Javascript must be enabled for the correct page display

Expecting the unexpected: a method and toolbox for adapting a plant’s production architecture to future needs

Velde, P. van der (2008) Expecting the unexpected: a method and toolbox for adapting a plant’s production architecture to future needs. Master's Thesis / Essay, Industrial Engineering and Management.

[img] Text
Master_Thesis_Report_Public_version.pdf - Published Version
Restricted to RUG campus only

Download (2MB)


Imagine you are part of the management of a plant. Imagine the main competitor unexpectedly launches a new product, or….. imagine a sudden increase in demand. All changes in the environment of a plant require a reaction. A plant should always have the right properties to be able to supply the customers the products they demand, produce at the lowest costs possible and outplay the competition. As manager of a plant you can sit still and wait for the environment to change and look for last minute solutions to react to the changing requirements for the plant, or you can make sure you are prepared for what is coming. In order to make sure a plant is always prepared for changes in the environment, this research defined a method and toolbox which support the management of a plant in looking ahead at what changes in the environment might occur and how the plant’s architecture should be adapted to cope with these changes. By looking ahead at what changes might occur in the environment of the plant, the management can timely start looking for solutions and plan the required resources. The purpose of the method designed in this research is to guide a plant’s management to create a plan that defines all changes to the production architecture needed in the future. The toolbox helps the user of the toolbox to estimate the performance of the plant and to estimate what effect changes to the plants architecture have on the performance.
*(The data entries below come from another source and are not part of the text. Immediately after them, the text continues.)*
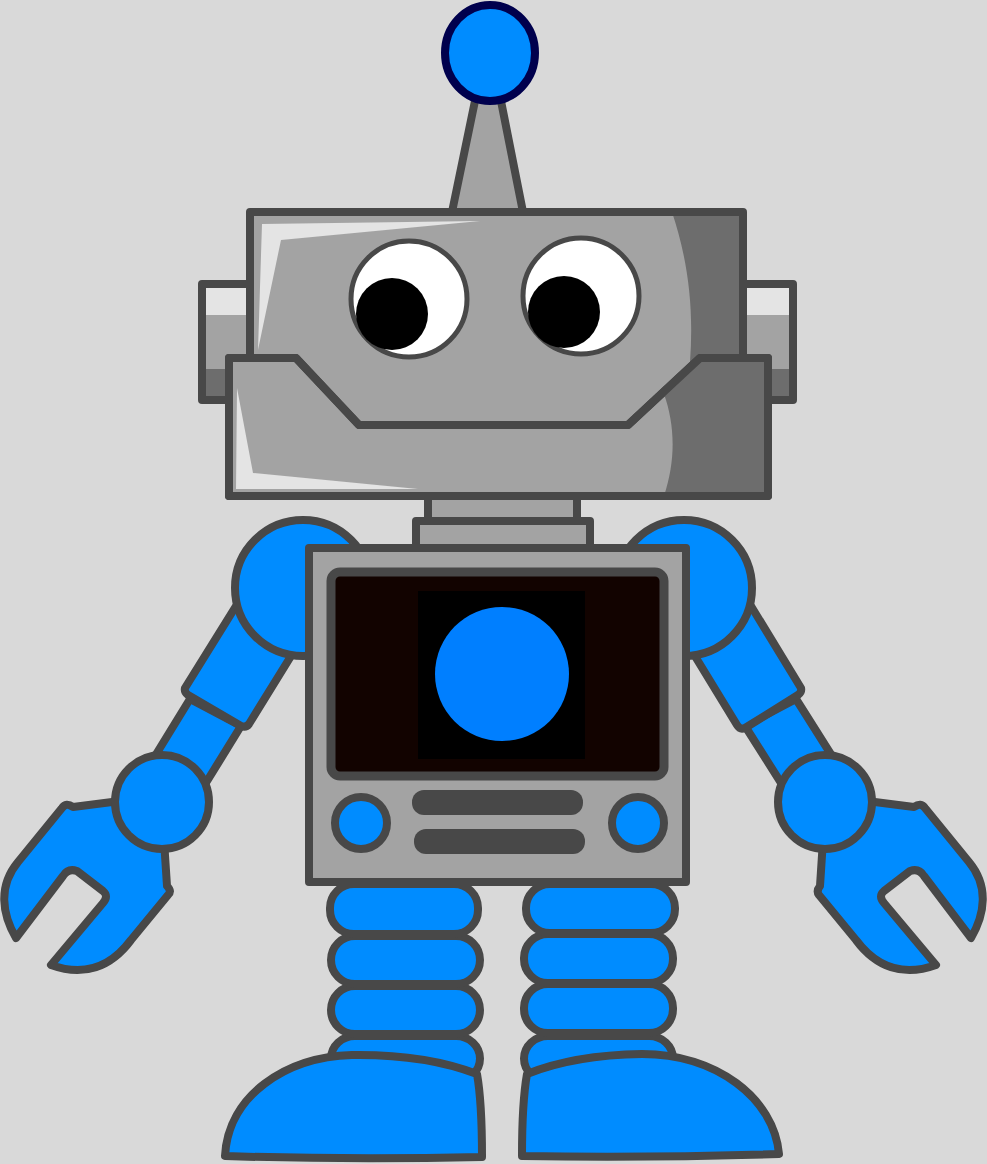
<!DOCTYPE html>
<html lang="en">
<head>
<meta charset="utf-8">
<title>Blue robot</title>
<style>
:root {
  --backdrop: #d9d9d9;
  --line: #484848;
  --blue: #008cff;
  --signal: #007fff;
  --navy: #00004d;
  --metal: #a3a3a3;
  --metal-dark: #6d6d6d;
  --shine: #e4e4e4;
  --screen: #120300;
}
html, body { margin: 0; height: 100%; overflow: hidden; background: var(--backdrop); }
svg { display: block; width: 987px; height: 1164px; }
.blue, .metal, .outline { stroke: var(--line); stroke-width: 8; stroke-linejoin: round; }
.blue { fill: var(--blue); }
.metal { fill: var(--metal); }
.outline { fill: none; }
.face { fill: var(--metal); }
.shine { fill: var(--shine); }
.shade { fill: var(--metal-dark); }
.vent { fill: var(--line); }
.eyeball { fill: #fff; stroke: var(--line); stroke-width: 5; }
.bulb { fill: var(--blue); stroke: var(--navy); stroke-width: 8; }
.glass { fill: var(--screen); stroke: var(--line); stroke-width: 9; }
.signal { fill: var(--signal); }
</style>
</head>
<body>
<svg viewBox="0 0 987 1164" role="img" aria-label="A grey and blue cartoon robot with a blue light on its screen">
  <rect width="987" height="1164" fill="var(--backdrop)"/>

  <g id="antenna">
    <path class="metal" d="M476 96L452 212H523L500 96Z"/>
    <ellipse class="bulb" cx="490" cy="53" rx="45" ry="48"/>
  </g>

  <g id="ears">
    <rect class="metal" x="202" y="284" width="50" height="116"/>
    <path class="shine" d="M206 288H248V315H206Z"/>
    <path class="shade" d="M206 369H248V396H206Z"/>
    <rect class="metal" x="743" y="284" width="50" height="116"/>
    <path class="shine" d="M747 288H789V315H747Z"/>
    <path class="shade" d="M747 369H789V396H747Z"/>
  </g>

  <g id="neck">
    <rect class="metal" x="428" y="490" width="149" height="36"/>
    <rect class="metal" x="416" y="521" width="174" height="32"/>
  </g>

  <g id="head">
    <rect class="face" x="250" y="212" width="493" height="220"/>
    <path class="shade" d="M672 212H743V362H690C694 308 688 260 672 212Z"/>
    <path class="shine" d="M262 224L480 221L281 240L258 350Z"/>
    <path class="outline" d="M250 360V212H743V360"/>
  </g>

  <g id="jaw">
    <path class="metal" d="M229 358H296L359 425H628L700 358H768V496H229Z"/>
    <path class="shade" d="M664 394L700 358H768V496H664C676 460 675 425 664 394Z"/>
    <path class="shine" d="M237 388L253 473L418 489H236Z"/>
    <path class="outline" d="M229 358H296L359 425H628L700 358H768V496H229Z"/>
  </g>

  <g id="eyes">
    <circle class="eyeball" cx="409" cy="299" r="58"/>
    <circle cx="392" cy="314" r="36"/>
    <circle class="eyeball" cx="581" cy="296" r="58"/>
    <circle cx="564" cy="312" r="36"/>
  </g>

  <g id="left-arm">
    <path class="blue" d="M190 699L155 756L204 786L241 726Z"/>
    <path class="blue" d="M236 606L185 688Q184 692 188 695L241 726Q246 728 249 724L296 648Z"/>
    <circle class="blue" cx="303" cy="588" r="68"/>
    <path class="blue" d="M120 801L73 807Q66 802 62 808L18 862C-2 886 2 914 16 938L63 876Q68 868 77 871L103 891Q109 896 103 903L51 965C84 977 111 967 131 940L168 895Q172 891 167 886L164 840Z"/>
    <circle class="blue" cx="162" cy="802" r="47"/>
  </g>

  <g id="right-arm">
    <path class="blue" d="M796 699L832 756L783 786L745 726Z"/>
    <path class="blue" d="M751 606L801 688Q802 692 798 695L745 728Q740 730 737 725L690 648Z"/>
    <circle class="blue" cx="684" cy="588" r="68"/>
    <path class="blue" d="M867 801L914 807Q921 802 925 808L969 862C989 886 985 914 971 938L924 876Q919 868 910 871L884 891Q878 896 884 903L936 965C903 977 876 967 856 940L819 895Q816 891 820 886L823 840Z"/>
    <circle class="blue" cx="825" cy="802" r="47"/>
  </g>

  <g id="left-leg">
    <rect class="blue" x="331" y="1036" width="149" height="45" rx="24"/>
    <rect class="blue" x="331" y="986" width="149" height="48" rx="24"/>
    <rect class="blue" x="331" y="936" width="149" height="48" rx="24"/>
    <rect class="blue" x="330" y="884" width="148" height="50" rx="24"/>
    <path class="blue" d="M225 1156C228 1096 285 1057 352 1055Q425 1054 477 1074Q482 1102 482 1157Q350 1160 225 1156Z"/>
  </g>

  <g id="right-leg">
    <rect class="blue" x="524" y="1036" width="149" height="45" rx="24"/>
    <rect class="blue" x="524" y="984" width="149" height="49" rx="24"/>
    <rect class="blue" x="524" y="934" width="149" height="49" rx="24"/>
    <rect class="blue" x="526" y="884" width="149" height="49" rx="24"/>
    <path class="blue" d="M522 1156Q522 1102 527 1074Q574 1055 642 1054C716 1054 774 1098 779 1154Q650 1158 522 1156Z"/>
  </g>

  <g id="torso">
    <rect class="metal" x="309" y="548" width="377" height="334"/>
    <rect class="glass" x="331" y="572" width="333" height="204" rx="9"/>
    <g id="screen-light">
      <rect x="418" y="591" width="167" height="168"/>
      <circle class="signal" cx="502" cy="674" r="67"/>
    </g>
    <rect class="vent" x="412" y="790" width="171" height="25" rx="12"/>
    <rect class="vent" x="414" y="829" width="171" height="25" rx="12"/>
    <g id="knobs">
      <circle class="blue" cx="361" cy="823" r="26"/>
      <circle class="blue" cx="638" cy="823" r="26"/>
    </g>
  </g>
</svg>
</body>
</html>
Item Type: Thesis (Master's Thesis / Essay)
Degree programme: Industrial Engineering and Management
Thesis type: Master's Thesis / Essay
Language: English
Date Deposited: 15 Feb 2018 07:28
Last Modified: 15 Feb 2018 07:28

Actions (login required)

View Item View Item